  1. Senhor (sen-your) | Chefe (chef-ee) | Boss (boss) = Sir | Boss | Boss

You would expect to use these three words with your supervisors at work (which you can, especially with Directors of Health or other high-ranking positions); however, in a country plagued by corruption, these words go a long way in protecting you from harassment from police officers and government officials. The country of Mozambique is all about respect. When you’re speaking to someone older or in a higher position, you’ll use a different verb tense to show admiration, formality.

When being harassed by a corrupt police officer to offer him or her a bribe, using “chefe” or “boss” will show that you know they are in control. While we all would rather tell them a different phrase with a little more sting, corruption belongs to a larger war outside our own efforts; however, it doesn’t mean you can’t calm the situation and win the battle, usually by just showing identification and saying you don’t have any money to offer.

  1. Não faz mal (now-fahz-mahl) | No problem!

Translating literally to “it means to harm” or “it does no harm,” this phrase is used often throughout the country in reply to someone saying sorry or excuse me. I like it, because it mirrors our own phrases such as “don’t worry about it” or “no problem.”

  1. Quanto custa? (Quan-too-coosh-tah?) = How much is it?

Knowing this phrase, as well as how to understand numbers in Portuguese and the value of Mozambican currency (30MT=$1), will help you get by in urban or rural areas when buying something from a market or vendor on the street. The difficulty is being overcharged because you’re a foreigner and they know you aren’t familiar with the pricings. A tip is to ask someone nearby how much the item is usually or having them ask the vendor.

  1. Bom apetite (bohm-ah-pay-teet) | Boa viagem (boo-ah-vee-ah-jem) | Have a nice meal | Have a nice trip

When eating with someone or a large group in Mozambique, it’s tradition to start the meal with this phrase, wishing the group a satisfying meal. We’ve all heard this used back in the states or throughout other parts of the world, but here it is a respectful and simple way of showing kindness to fellow travelers or Mozambicans. The second is used before any long trip or voyage to wish the traveler good luck.

  1. Chega (shay-gah) | I’m full!

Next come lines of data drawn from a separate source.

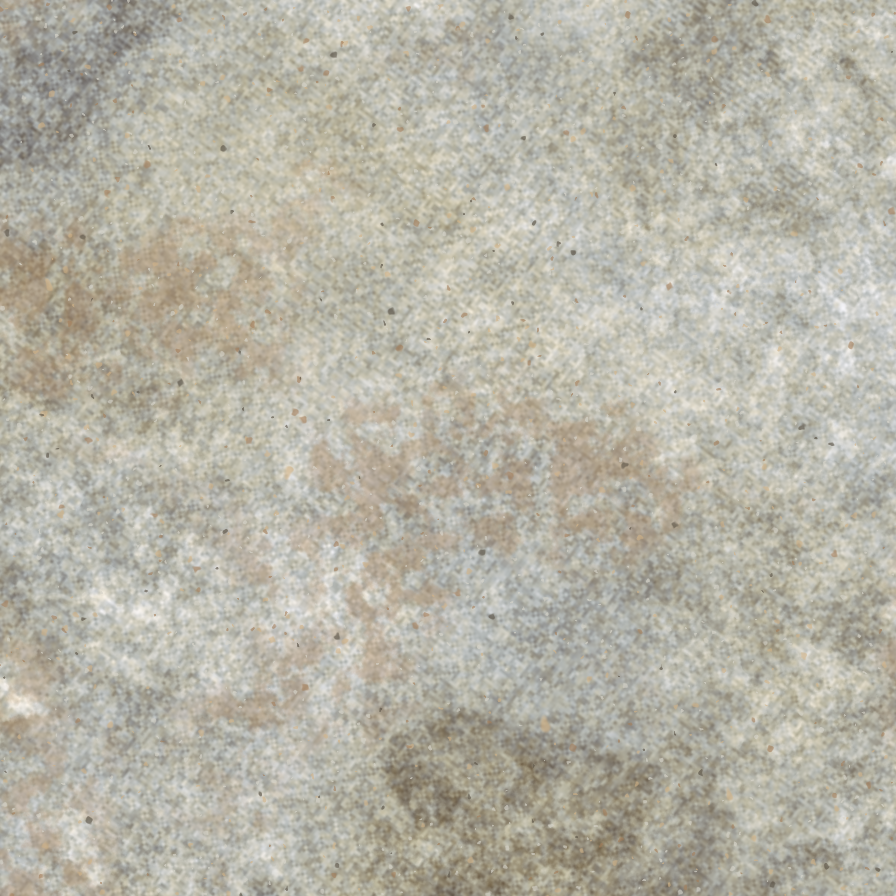
This texture is drawn by a Shadertoy shader. Its source:

```glsl
// Weathered grey-beige stone with cloudy stains, pale veins, crusty flakes and fine grain

const vec3 DARK_STONE = vec3(0.57, 0.55, 0.50);
const vec3 MID_STONE  = vec3(0.71, 0.71, 0.66);
const vec3 PALE_STONE = vec3(0.84, 0.83, 0.79);
const vec3 WARM_SHIFT = vec3(0.014, 0.0, -0.032);
const vec3 RUST       = vec3(0.64, 0.49, 0.35);
const vec3 OCHRE      = vec3(0.82, 0.70, 0.53);
const vec3 PIT        = vec3(0.36, 0.33, 0.28);
const mat2 TURN       = mat2(0.8, 0.6, -0.6, 0.8);

float hash(vec2 p) {
    return fract(sin(dot(p, vec2(127.1, 311.7))) * 43758.5);
}

// Smooth value noise in 0..1
float noise(vec2 p) {
    vec2 cell = floor(p);
    vec2 f = fract(p);
    f = f * f * (3.0 - 2.0 * f);
    float low  = mix(hash(cell), hash(cell + vec2(1, 0)), f.x);
    float high = mix(hash(cell + vec2(0, 1)), hash(cell + vec2(1, 1)), f.x);
    return mix(low, high, f.y);
}

// Layered noise, each octave turned to hide the lattice
float fbm(vec2 p) {
    float sum = 0.0;
    float weight = 0.516;
    for (int i = 0; i < 5; i++) {
        sum += weight * noise(p);
        p = TURN * p * 2.03 + 17.3;
        weight *= 0.5;
    }
    return sum;
}

// Soft region covering the parts where layered noise exceeds a level
float patches(vec2 p, float level, float softness) {
    return smoothstep(level - softness, level + softness, fbm(p));
}

// Thin broken line along the middle contour of layered noise
float vein(vec2 p, float width) {
    float offset = abs(fbm(p) - 0.5);
    return 1.0 - smoothstep(width * 0.2, width, offset);
}

// Scattered ragged specks, at most one per grid cell
float specks(vec2 uv, float scale, float density, float seed) {
    vec2 p = TURN * uv * scale + seed;
    p += 0.22 * (vec2(noise(p * 4.0), noise(p * 4.0 + 31.0)) - 0.5);
    vec2 cell = floor(p);
    vec2 center = 0.3 + 0.4 * vec2(hash(cell + 3.1), hash(cell + 7.7));
    float size = hash(cell + 5.3);
    float radius = mix(0.09, 0.26, size * size);
    float dist = length(fract(p) - center);
    float present = step(hash(cell + 11.9), density);
    return present * (1.0 - smoothstep(radius * 0.5, radius * 1.15, dist));
}

// Fine granular texture, centred on zero
float grain(vec2 uv) {
    float fine = noise(TURN * uv * 270.0) - 0.5;
    float coarse = noise(TURN * TURN * uv * 125.0 + 9.0) - 0.5;
    return 1.25 * fine + 0.75 * coarse;
}

// Brightness: -1 is dark stone, 0 is mid stone, +1 is pale stone
float stoneTone(vec2 uv, vec2 warped) {
    float tone = 0.16;
    tone += 2.0 * (fbm(warped * 3.0 + 4.0) - 0.5);
    tone += 1.3 * (fbm(uv * 20.0) - 0.5);

    // Damp stains with a darker rim
    float stain = fbm(warped * 3.4 + 41.0);
    float rim = smoothstep(0.56, 0.60, stain) * (1.0 - smoothstep(0.60, 0.70, stain));
    float blotch = 0.4 + 1.2 * fbm(uv * 32.0 + 6.0);
    tone -= blotch * (0.5 * smoothstep(0.53, 0.70, stain) + 0.4 * rim);

    // Crusty areas of light flakes and dark hollows
    float crust = patches(warped * 2.4 + 63.0, 0.5, 0.1);
    tone += 0.5 * crust * patches(uv * 38.0 + 12.0, 0.57, 0.06);
    tone -= 0.4 * crust * patches(uv * 42.0 + 85.0, 0.58, 0.06);

    // Pale mineral veins, present only in places
    float broken = patches(uv * 14.0 + 52.0, 0.47, 0.12);
    float veinArea = patches(uv * 2.6 + 28.0, 0.56, 0.07);
    tone += veinArea * broken * (0.6 * vein(warped * 2.2 + 77.0, 0.018)
                               + 0.3 * vein(warped * 2.2 + 77.0, 0.07));

    float roughness = mix(0.75, 1.3, fbm(uv * 5.0 + 19.0));
    return tone + roughness * grain(uv);
}

void mainImage(out vec4 fragColor, in vec2 fragCoord) {
    vec2 uv = fragCoord / iResolution.y;
    vec2 warp = vec2(fbm(uv * 4.0 + 2.0), fbm(uv * 4.0 + 57.0)) - 0.5;
    vec2 warped = uv + 0.28 * warp;

    // Stone body with warm and cool drifts
    float tone = stoneTone(uv, warped);
    vec3 color = mix(MID_STONE, tone < 0.0 ? DARK_STONE : PALE_STONE, abs(tone));
    float warmth = 4.0 * (fbm(warped * 3.2 + 93.0) - 0.5) + 2.0 * (noise(uv * 150.0 + 8.0) - 0.5);
    color += WARM_SHIFT * clamp(warmth, -1.4, 1.6);

    // Rusty bloom
    float bloom = patches(warped * 4.5 + 35.0, 0.64, 0.08) * patches(uv * 48.0 + 71.0, 0.5, 0.14);
    color = mix(color, RUST, 0.35 * bloom);

    // Mineral specks and small pits
    color = mix(color, OCHRE, 0.60 * specks(uv, 62.0, 0.13, 5.0));
    color = mix(color, PALE_STONE, 0.65 * specks(uv, 75.0, 0.16, 23.0));
    color = mix(color, RUST, 0.60 * specks(uv, 55.0, 0.07, 47.0));
    color = mix(color, OCHRE, 0.65 * specks(uv, 20.0, 0.025, 81.0));
    color = mix(color, PIT, 0.65 * specks(uv, 58.0, 0.035, 68.0));

    fragColor = vec4(clamp(color, 0.0, 1.0), 1.0);
}
```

Mozambicans are notorious for pushing more and more food out of respect for a visitor or foreigner, but the time comes when you’re so filled with rice, beans, and savory meats, that you simply have to tell them you’re full. Translating literally to “arrive,” the phrase lets your friends know that you couldn’t possibly eat another bite of food. You’ve arrived, or your belly has arrived, or a potential sleepy coma has arrived. Chega!

  1. Até já (ah-tay-jah) | See you soon

This is an informal phrase used to say goodbye to a close friend or colleague. While it doesn’t necessarily work in a more formal manner, it is used often throughout my community. Translating literally as “until already,” it doesn’t make literal sense, but it’s a phrase adopted to mean that the conversation will continue on.

Bonus Phrases that Incorporate English Words!

 

  • Ta Nice! (tah-nice) = That’s nice!
  • Estou biz (esh-toe-biz) = I am busy!
  • Hello! (Hello) = Hello! (Was that one so hard?)

——————————————–

Questions? Comments? Need other phrases translated? Contact me!

Tagged , , , , , , , ,
%d bloggers like this: